American Ivy: Chapter 5
What is class?
This chapter might be my favorite. Because now we get into the 70s/80s… this moment when Ivy becomes Preppy.
(By the way! Look what New York Magazine is telling you to do! Congratulations on already doing it.)
So. The word “preppy” had been around for a long time (in the elite, closed circles of Prep Schools), but “preppy” starts to enter common parlance in the 70’s. And largely, this is attributed to its use in the book and movie called Love Story:
Love Story came out in 1970. And shortly after that, in 1972, Ralph Lauren comes out with the prep-defining garment. The one that would make the preppy look distinct from ivy. The so-called Polo shirt.
The thing that really cracks me up is that the “Polo” shirt is technically a tennis shirt (it was originally created by tennis player Jean René Lacoste in the 20’s). It’s just that Ralph Lauren named his brand after a different sport. Technically the shirt for polo would have been the oxford cloth button-down. Ha.
So the Preppy look was evolving and changing from Ivy. But the interesting thing about Preppy, as opposed to Ivy, is that it really is about a more complete lifestyle. It’s not just about clothing. It’s not just about college. Preppy-ness is a certain cohesive philosophy. And it was truly spelled out definitively and publicly for the first time in a little book called The Preppy Handbook.
This book is amazing, as a piece of anthropology. Look at this.
Yes, it’s very much about fashion. But it’s also about how a preppy, upper-middle class, elite-educated person would spend their free time. What sports they would play, what food they would eat, what turns of phrase they would use, what books and magazines they would read. The Preppy Handbook basically offered up all the cheat codes for this entire way of life.
There was this whole rash of knockoff handbooks afterwards, and they’re just as funny as they are odious. Like 'I’ve encountered the Yuppie Handbook, the Jewish American Princess Handbook, and the Jewish American Prince Handbook. Lol.
And this was all very much a part of the zeitgeist in the 80’s, when there was a lot of discussion about class and money more broadly.
In the 70s and into the 80s, financial innovations like the Money Market Mutual Fund made wealth and business success seem like something attainable— maybe even meritocratic. There were ads on TV all the time like this
And while everyone was paying attention to social mobility, there were popular books like Paul Fussell’s Class. And I just have to show you these cartoons from it:

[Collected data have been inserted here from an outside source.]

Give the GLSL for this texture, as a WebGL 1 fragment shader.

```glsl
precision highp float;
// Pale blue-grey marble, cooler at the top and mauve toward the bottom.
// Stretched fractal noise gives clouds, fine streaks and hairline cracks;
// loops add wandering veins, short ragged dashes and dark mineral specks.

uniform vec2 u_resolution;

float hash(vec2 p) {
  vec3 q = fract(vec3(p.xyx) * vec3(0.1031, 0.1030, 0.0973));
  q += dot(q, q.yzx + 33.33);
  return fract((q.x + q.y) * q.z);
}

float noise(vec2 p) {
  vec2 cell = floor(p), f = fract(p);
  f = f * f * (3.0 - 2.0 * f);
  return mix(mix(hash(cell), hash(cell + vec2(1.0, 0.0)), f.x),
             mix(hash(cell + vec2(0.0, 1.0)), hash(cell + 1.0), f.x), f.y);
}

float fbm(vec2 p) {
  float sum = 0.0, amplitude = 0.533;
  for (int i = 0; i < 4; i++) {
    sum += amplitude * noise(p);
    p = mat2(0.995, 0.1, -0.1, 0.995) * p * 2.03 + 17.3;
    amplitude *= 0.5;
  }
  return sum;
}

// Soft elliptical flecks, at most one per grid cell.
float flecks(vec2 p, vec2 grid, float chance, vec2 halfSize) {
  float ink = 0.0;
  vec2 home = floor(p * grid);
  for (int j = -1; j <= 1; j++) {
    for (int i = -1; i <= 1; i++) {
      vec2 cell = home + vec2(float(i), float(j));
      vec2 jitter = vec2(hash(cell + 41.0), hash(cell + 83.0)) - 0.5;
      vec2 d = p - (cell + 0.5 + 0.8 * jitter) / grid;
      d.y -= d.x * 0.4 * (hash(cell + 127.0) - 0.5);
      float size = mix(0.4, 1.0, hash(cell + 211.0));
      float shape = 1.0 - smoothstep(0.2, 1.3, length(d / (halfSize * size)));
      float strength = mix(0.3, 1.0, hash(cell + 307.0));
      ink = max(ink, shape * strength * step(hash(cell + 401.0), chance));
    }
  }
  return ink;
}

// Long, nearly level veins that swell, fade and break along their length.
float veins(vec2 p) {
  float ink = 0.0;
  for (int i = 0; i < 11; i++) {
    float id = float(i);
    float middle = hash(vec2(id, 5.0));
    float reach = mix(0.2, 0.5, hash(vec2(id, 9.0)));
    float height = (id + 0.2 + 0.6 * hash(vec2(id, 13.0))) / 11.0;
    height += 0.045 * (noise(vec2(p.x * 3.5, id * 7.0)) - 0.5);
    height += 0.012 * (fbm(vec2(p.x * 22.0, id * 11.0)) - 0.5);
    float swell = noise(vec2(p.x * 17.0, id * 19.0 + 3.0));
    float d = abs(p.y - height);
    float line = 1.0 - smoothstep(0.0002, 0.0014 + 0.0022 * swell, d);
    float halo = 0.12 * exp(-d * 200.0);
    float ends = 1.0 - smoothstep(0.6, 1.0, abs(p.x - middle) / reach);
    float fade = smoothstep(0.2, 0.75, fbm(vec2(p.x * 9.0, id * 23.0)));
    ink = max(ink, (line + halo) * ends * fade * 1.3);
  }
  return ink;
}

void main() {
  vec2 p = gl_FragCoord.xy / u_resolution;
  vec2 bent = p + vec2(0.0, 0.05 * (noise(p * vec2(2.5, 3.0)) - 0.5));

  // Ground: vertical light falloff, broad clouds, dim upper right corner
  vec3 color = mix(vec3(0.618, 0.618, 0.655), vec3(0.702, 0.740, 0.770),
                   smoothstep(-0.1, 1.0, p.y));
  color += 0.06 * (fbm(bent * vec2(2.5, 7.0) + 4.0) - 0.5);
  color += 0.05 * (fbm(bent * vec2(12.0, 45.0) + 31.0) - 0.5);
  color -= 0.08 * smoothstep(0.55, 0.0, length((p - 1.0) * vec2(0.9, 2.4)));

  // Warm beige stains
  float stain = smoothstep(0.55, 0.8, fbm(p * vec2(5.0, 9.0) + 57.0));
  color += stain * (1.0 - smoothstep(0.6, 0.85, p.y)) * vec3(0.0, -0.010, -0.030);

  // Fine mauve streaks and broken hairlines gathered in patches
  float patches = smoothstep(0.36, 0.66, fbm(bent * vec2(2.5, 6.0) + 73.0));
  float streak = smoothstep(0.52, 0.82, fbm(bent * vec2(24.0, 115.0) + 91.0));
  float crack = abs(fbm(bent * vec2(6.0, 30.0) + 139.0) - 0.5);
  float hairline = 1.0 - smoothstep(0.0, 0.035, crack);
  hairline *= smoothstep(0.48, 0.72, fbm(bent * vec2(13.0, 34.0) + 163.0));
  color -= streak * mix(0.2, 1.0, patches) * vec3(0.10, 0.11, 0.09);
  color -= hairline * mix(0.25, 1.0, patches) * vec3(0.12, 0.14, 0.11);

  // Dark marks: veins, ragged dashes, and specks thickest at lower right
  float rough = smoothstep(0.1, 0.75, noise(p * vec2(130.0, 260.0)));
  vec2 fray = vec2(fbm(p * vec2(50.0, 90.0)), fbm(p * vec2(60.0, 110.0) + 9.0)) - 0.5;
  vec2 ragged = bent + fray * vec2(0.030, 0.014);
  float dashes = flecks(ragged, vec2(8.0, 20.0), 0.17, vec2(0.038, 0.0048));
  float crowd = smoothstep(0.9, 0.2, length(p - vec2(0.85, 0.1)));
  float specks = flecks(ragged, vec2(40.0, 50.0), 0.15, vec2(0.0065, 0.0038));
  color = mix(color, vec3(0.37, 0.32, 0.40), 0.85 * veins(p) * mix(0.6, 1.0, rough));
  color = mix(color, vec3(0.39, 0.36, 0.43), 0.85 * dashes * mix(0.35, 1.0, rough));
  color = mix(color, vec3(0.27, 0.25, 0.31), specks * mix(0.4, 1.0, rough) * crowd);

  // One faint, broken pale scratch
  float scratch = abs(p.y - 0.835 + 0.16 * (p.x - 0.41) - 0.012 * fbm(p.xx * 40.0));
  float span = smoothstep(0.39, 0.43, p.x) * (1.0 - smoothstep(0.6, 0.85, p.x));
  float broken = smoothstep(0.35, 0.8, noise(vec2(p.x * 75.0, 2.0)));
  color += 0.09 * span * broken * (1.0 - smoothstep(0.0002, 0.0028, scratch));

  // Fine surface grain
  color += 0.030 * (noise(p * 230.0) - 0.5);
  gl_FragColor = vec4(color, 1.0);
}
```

As writer Jason Diamond so nicely put it, this book is like… not exactly correct per se, but Paul Fussell was on to something.

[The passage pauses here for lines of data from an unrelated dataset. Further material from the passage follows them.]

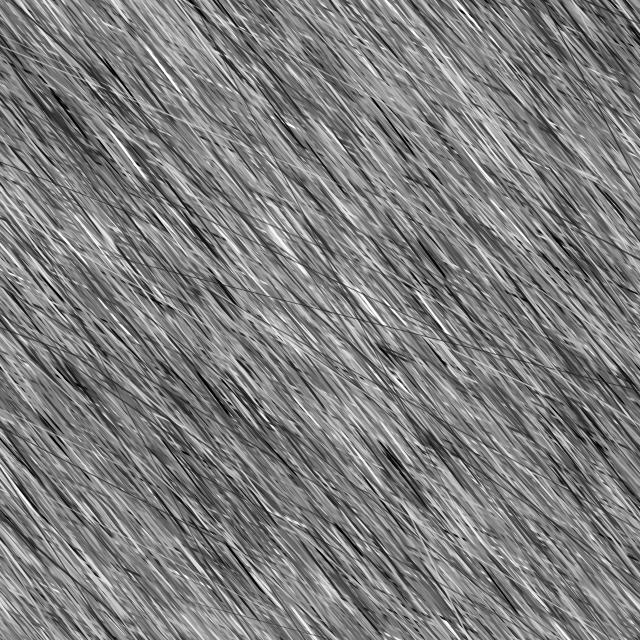
Reproduce this texture procedurally as a WebGL 2 fragment shader.

```glsl
#version 300 es
precision highp float;

uniform vec2 u_resolution;
out vec4 fragColor;

const int FIBRE_LAYERS = 30;
const int SCRATCHES = 110;
const float MAIN_ANGLE = 0.74;

vec4 hash4(vec3 p) {
    vec4 q = fract(p.xyzx * vec4(0.1031, 0.1030, 0.0973, 0.1099));
    q += dot(q, q.wzxy + 33.33);
    return fract((q.xxyz + q.yzzw) * q.zywx);
}

float valueNoise(vec2 p) {
    vec2 cell = floor(p);
    vec2 f = fract(p);
    f = f * f * (3.0 - 2.0 * f);
    float a = hash4(vec3(cell, 7.0)).x;
    float b = hash4(vec3(cell + vec2(1, 0), 7.0)).x;
    float c = hash4(vec3(cell + vec2(0, 1), 7.0)).x;
    float d = hash4(vec3(cell + vec2(1, 1), 7.0)).x;
    return mix(mix(a, b, f.x), mix(c, d, f.x), f.y);
}

// x runs along a direction falling to the right, y runs across it
vec2 alongAcross(vec2 p, float angle) {
    float c = cos(angle), s = sin(angle);
    return vec2(c * p.x - s * p.y, s * p.x + c * p.y);
}

float spreadAngle(vec2 rnd, float spread) {
    return MAIN_ANGLE + (rnd.x + rnd.y - 1.0) * spread;
}

// Coverage of a thin stroke centred on the origin, with tapered ends
float stroke(vec2 q, float halfLength, float halfWidth, float pixel) {
    float taper = 1.0 - smoothstep(0.65, 1.0, abs(q.x) / halfLength);
    float side = 1.0 - smoothstep(halfWidth - 0.7 * pixel, halfWidth + 0.7 * pixel, abs(q.y));
    return taper * side;
}

// One layer of short parallel fibres: x is the tone, y the coverage
vec2 fibreLayer(vec2 p, float layer, float pixel) {
    vec4 style = hash4(vec3(layer, 3.0, 41.0));
    vec2 q = alongAcross(p, spreadAngle(style.xy, 0.34));
    vec2 size = vec2(mix(0.07, 0.16, style.z), mix(0.0065, 0.0085, style.w));

    float row = floor(q.y / size.y);
    q.x += hash4(vec3(row, layer, 19.0)).x * size.x * 9.0;
    float column = floor(q.x / size.x);

    vec4 shape = hash4(vec3(row, column, layer));
    vec4 shade = hash4(vec3(column, row, layer + 57.0));
    vec2 local = q - (vec2(column, row) + 0.5) * size;
    local.y -= (shape.x - 0.5) * 0.4 * size.y;
    float halfLength = size.x * mix(0.3, 0.5, shape.y);
    float halfWidth = mix(0.0010, 0.0019, shape.z);

    float tone = 0.505 + (shade.x + shade.y + shade.z - 1.5) * 0.43;
    return vec2(tone, 0.92 * stroke(local, halfLength, halfWidth, pixel));
}

// One long scratch, dark or light: x is the tone, y the coverage
vec2 scratch(vec2 p, float index, float pixel) {
    vec4 place = hash4(vec3(index, 11.0, 83.0));
    vec4 style = hash4(vec3(index, 29.0, 67.0));
    vec2 centre = place.xy * 1.2 - 0.1;
    vec2 q = alongAcross(p - centre, spreadAngle(place.zw, 0.5));
    float halfLength = mix(0.15, 0.75, style.x);
    float halfWidth = mix(0.0006, 0.0013, style.y);
    float tone = style.z < 0.56 ? 0.12 : 0.87;
    float opacity = mix(0.45, 0.85, style.w);
    return vec2(tone, opacity * stroke(q, halfLength, halfWidth, pixel));
}

void main() {
    float scale = min(u_resolution.x, u_resolution.y);
    vec2 p = gl_FragCoord.xy / scale;
    float pixel = 1.0 / scale;

    // Fine overlapping fibres
    float grey = 0.5;
    for (int i = 0; i < FIBRE_LAYERS; i++) {
        vec2 fibre = fibreLayer(p, float(i), pixel);
        grey = mix(grey, fibre.x, fibre.y);
    }

    // Broad lighter and darker bands
    vec2 band = alongAcross(p, MAIN_ANGLE) * vec2(2.2, 9.0);
    grey += (valueNoise(band + 20.0) - 0.5) * 0.16;

    // Long crossing scratches
    for (int i = 0; i < SCRATCHES; i++) {
        vec2 line = scratch(p, float(i), pixel);
        grey = mix(grey, line.x, line.y);
    }

    fragColor = vec4(vec3(clamp(grey, 0.0, 1.0)), 1.0);
}
```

Because in the 80’s, now everyone could be preppy. Not just wear the clothes, but talk the talk, and strive to really live the full moneyed lifestyle. And of course the clothes themselves were massively popular. And not just in the United States.
Since 1965, in part because of Take Ivy(!!!), Ivy had also been steadily growing in Japan all throughout the 70’s. And by the 80’s, “preppy” would be in style in both the US and Japan. And this would be a massive landmark in fashion history.

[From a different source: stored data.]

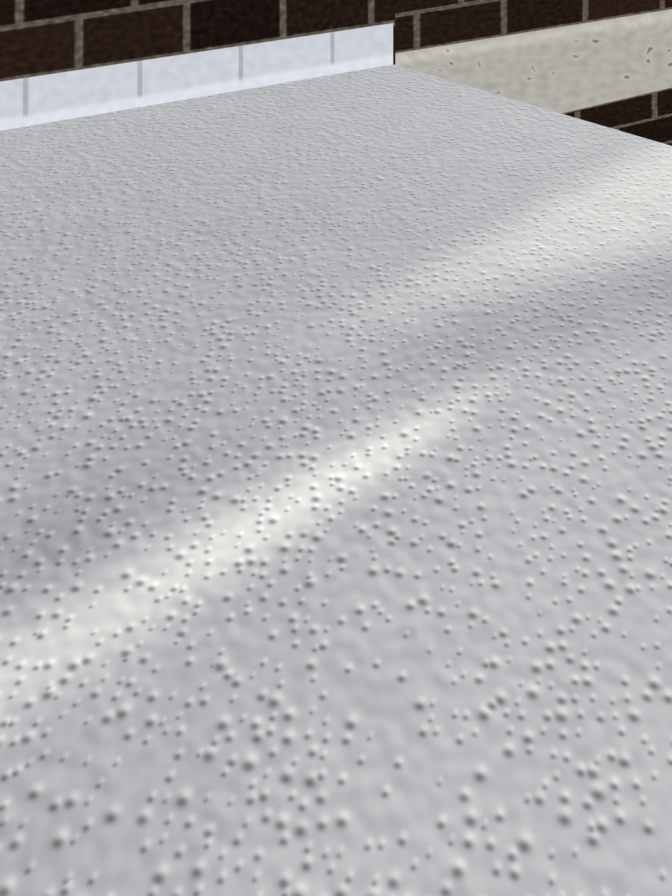
Reproduce this texture procedurally as a Shadertoy shader.

```glsl
// Sunlit grey pebbled coating on a slab, meeting a white kerb and dark brick walls.
#define HORIZON 1.25
#define BUMP_CELLS 52.0
#define BUMP_DENSITY 0.68
#define BUMP_SHADE 0.42
#define BUMP_GLINT 0.15
#define GRAIN 0.09
#define BEAM_LIGHT 0.19
#define WEDGE_LIGHT 0.11
#define BRICK vec3(0.13, 0.09, 0.07)
#define MORTAR vec3(0.36, 0.33, 0.30)
#define KERB vec3(0.80, 0.82, 0.85)
#define LEDGE vec3(0.69, 0.68, 0.65)

vec2 hash2(vec2 p) {
    vec3 q = fract(p.xyx * vec3(0.1031, 0.1030, 0.0973));
    q += dot(q, q.yzx + 33.33);
    return fract((q.xx + q.yz) * q.zy);
}

float gradDot(vec2 cell, vec2 offset, vec2 f) {
    return dot(hash2(cell + offset) * 2.0 - 1.0, f - offset);
}

float gradientNoise(vec2 p) {
    vec2 i = floor(p), f = p - i;
    vec2 s = f * f * f * (f * (f * 6.0 - 15.0) + 10.0);
    float low = mix(gradDot(i, vec2(0, 0), f), gradDot(i, vec2(1, 0), f), s.x);
    float high = mix(gradDot(i, vec2(0, 1), f), gradDot(i, vec2(1, 1), f), s.x);
    return mix(low, high, s.y);
}

// Soft step that is one pixel wide
float cover(float d) {
    float w = 1.0 / iResolution.y;
    return smoothstep(-w, w, d);
}

// Joint phase along the wall, tightening with distance
float jointPhase(float x) {
    float t = x - 0.0286;
    return t * (7.31 + 4.24 * t);
}

// Running bond: u counts bricks, v counts courses
vec3 brickWall(float u, float v) {
    float course = floor(v);
    u += 0.5 * mod(course, 2.0);
    vec2 edge = 0.5 - abs(fract(vec2(u, v)) - 0.5);
    float joint = 1.0 - smoothstep(0.02, 0.055, min(edge.x, edge.y * 0.65));
    float tint = hash2(vec2(floor(u), course) + 20.0).x;
    float rough = gradientNoise(vec2(u * 14.0, v * 9.0));
    vec3 face = BRICK * (0.75 + 0.6 * tint + 0.6 * rough);
    return mix(face, MORTAR * (1.0 + 0.5 * rough), joint);
}

// Lit grains: x is shade on the near side, y is glint on the far side
vec2 bumps(vec2 g) {
    vec2 cell = floor(g), result = vec2(0);
    for (int j = -1; j <= 1; j++)
    for (int i = -1; i <= 1; i++) {
        vec2 id = cell + vec2(i, j);
        vec2 place = hash2(id), kind = hash2(id + 71.0);
        float clump = 0.5 * gradientNoise(id * 0.13);
        float present = step(kind.x, BUMP_DENSITY + clump);
        vec2 d = g - id - 0.15 - 0.7 * place;
        float r = mix(0.13, 0.30, kind.y * kind.y);
        vec2 shade = (d + vec2(0.05, 0.12)) / (r * vec2(1.1, 0.9));
        vec2 glint = (d - vec2(0.12, 0.17)) / (r * 1.2);
        vec2 lobe = exp(-vec2(dot(shade, shade), dot(glint, glint)));
        result = max(result, present * lobe * (0.45 + 0.55 * kind.y));
    }
    return result;
}

// Broad light on the slab: a narrow beam, a widening wedge, and shadows
float slabLight(vec2 p) {
    float tone = 0.695 + 0.045 * smoothstep(0.1, 0.7, p.x - 0.4 * p.y + 0.2);
    tone += 0.03 * smoothstep(0.72, 0.9, p.y);

    float across = p.y - 0.245 - 0.583 * p.x;
    float width = mix(0.065, 0.018, clamp(p.x / 0.6, 0.0, 1.0));
    float beam = exp(-pow(abs(across / width), 2.0));
    beam *= (1.0 - smoothstep(0.40, 0.64, p.x)) * (0.75 + 0.25 * smoothstep(0.0, 0.3, p.x));
    float above = (across - 0.11) / 0.07;
    float dim = exp(-above * above) * (1.0 - smoothstep(0.0, 0.4, p.x));

    float top = p.y - 0.47 - 0.51 * p.x;
    float base = p.y - 0.50 - 0.285 * p.x;
    float wedge = (1.0 - smoothstep(-0.035, 0.02, top)) * smoothstep(-0.02, 0.05, base);
    wedge *= smoothstep(0.2, 0.65, p.x);
    float under = (base + 0.035) / 0.045;
    dim += exp(-under * under) * smoothstep(0.3, 0.6, p.x);
    return tone + BEAM_LIGHT * beam + WEDGE_LIGHT * wedge - 0.065 * dim;
}

vec3 slab(vec2 p) {
    float depth = max(HORIZON - p.y, 0.2);
    vec2 ground = vec2(p.x - 0.375, 1.0) / depth * BUMP_CELLS;
    vec2 grain = bumps(ground);
    float relief = gradientNoise(ground * 0.9) - gradientNoise(ground * 0.9 + vec2(0.2, 0.35));
    float distant = smoothstep(0.95, 0.45, p.y) * 0.65 + 0.35;
    float tone = slabLight(p) + GRAIN * relief + 0.025 * gradientNoise(ground * 0.2);
    tone = tone * (1.0 - BUMP_SHADE * grain.x * distant) + BUMP_GLINT * grain.y * distant;
    return tone * mix(vec3(0.99, 1.0, 1.015), vec3(1.0, 1.0, 0.985), smoothstep(0.72, 0.88, tone));
}

// White painted kerb with joints and a bright sealant bead
vec3 kerb(vec2 p, float foot) {
    float u = jointPhase(p.x);
    float joint = abs(fract(u + 0.5) - 0.5);
    float bead = 1.0 - smoothstep(0.008, 0.016, foot);
    vec3 c = KERB * (1.0 + 0.06 * gradientNoise(p * 90.0));
    c *= 1.0 - 0.16 * (1.0 - smoothstep(0.01, 0.035, joint)) * (1.0 - bead);
    return c + 0.07 * bead;
}

void mainImage(out vec4 fragColor, in vec2 fragCoord) {
    vec2 p = fragCoord / iResolution.y;
    p.x *= 0.75 * iResolution.y / iResolution.x;
    float u = jointPhase(p.x);

    // Walls behind
    float kerbTop = p.y - 0.909 - 0.149 * p.x;
    float ledgeTop = p.y - 0.870 - 0.160 * p.x;
    float ledgeFoot = p.y - 0.726 - 0.235 * p.x;
    vec3 leftWall = brickWall(u + 0.05, kerbTop / 0.059 + 1.0);
    vec3 rightWall = brickWall(u * 0.9 + 0.4, ledgeTop / 0.042);
    vec3 lowWall = brickWall(u * 0.9, ledgeFoot / 0.030);
    float pits = gradientNoise(p * vec2(85.0, 120.0));
    vec3 ledge = LEDGE * (1.0 + 0.12 * pits - 0.35 * smoothstep(0.35, 0.55, pits));
    ledge += 0.07 * (1.0 - smoothstep(0.0, 0.012, abs(ledgeTop + 0.008)));
    vec3 right = mix(mix(lowWall, ledge, cover(ledgeFoot)), rightWall, cover(ledgeTop));
    vec3 color = mix(leftWall, right, cover(p.x - 0.441));

    // Kerb, then the slab in front
    float foot = p.y - 0.854 - 0.169 * p.x;
    color = mix(color, kerb(p, foot), cover(-kerbTop) * cover(0.439 - p.x));
    float slabEdge = min(-foot, 1.057 - 0.293 * p.x - p.y);
    color = mix(color, slab(p), cover(slabEdge));
    fragColor = vec4(clamp(color, 0.0, 1.0), 1.0);
}
```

But… that’s next time. Thanks for listening!
P.S. Listener Braulio Agnese tweeted to tell me there is also a companion book to Take Ivy simply called The Ivy, which is about the '70s/'80s ! BUT! It has yet to be translated from the Japanese!!! Are you a translator? Do you know anyone who is? I want to read this book! How do we get this out there?!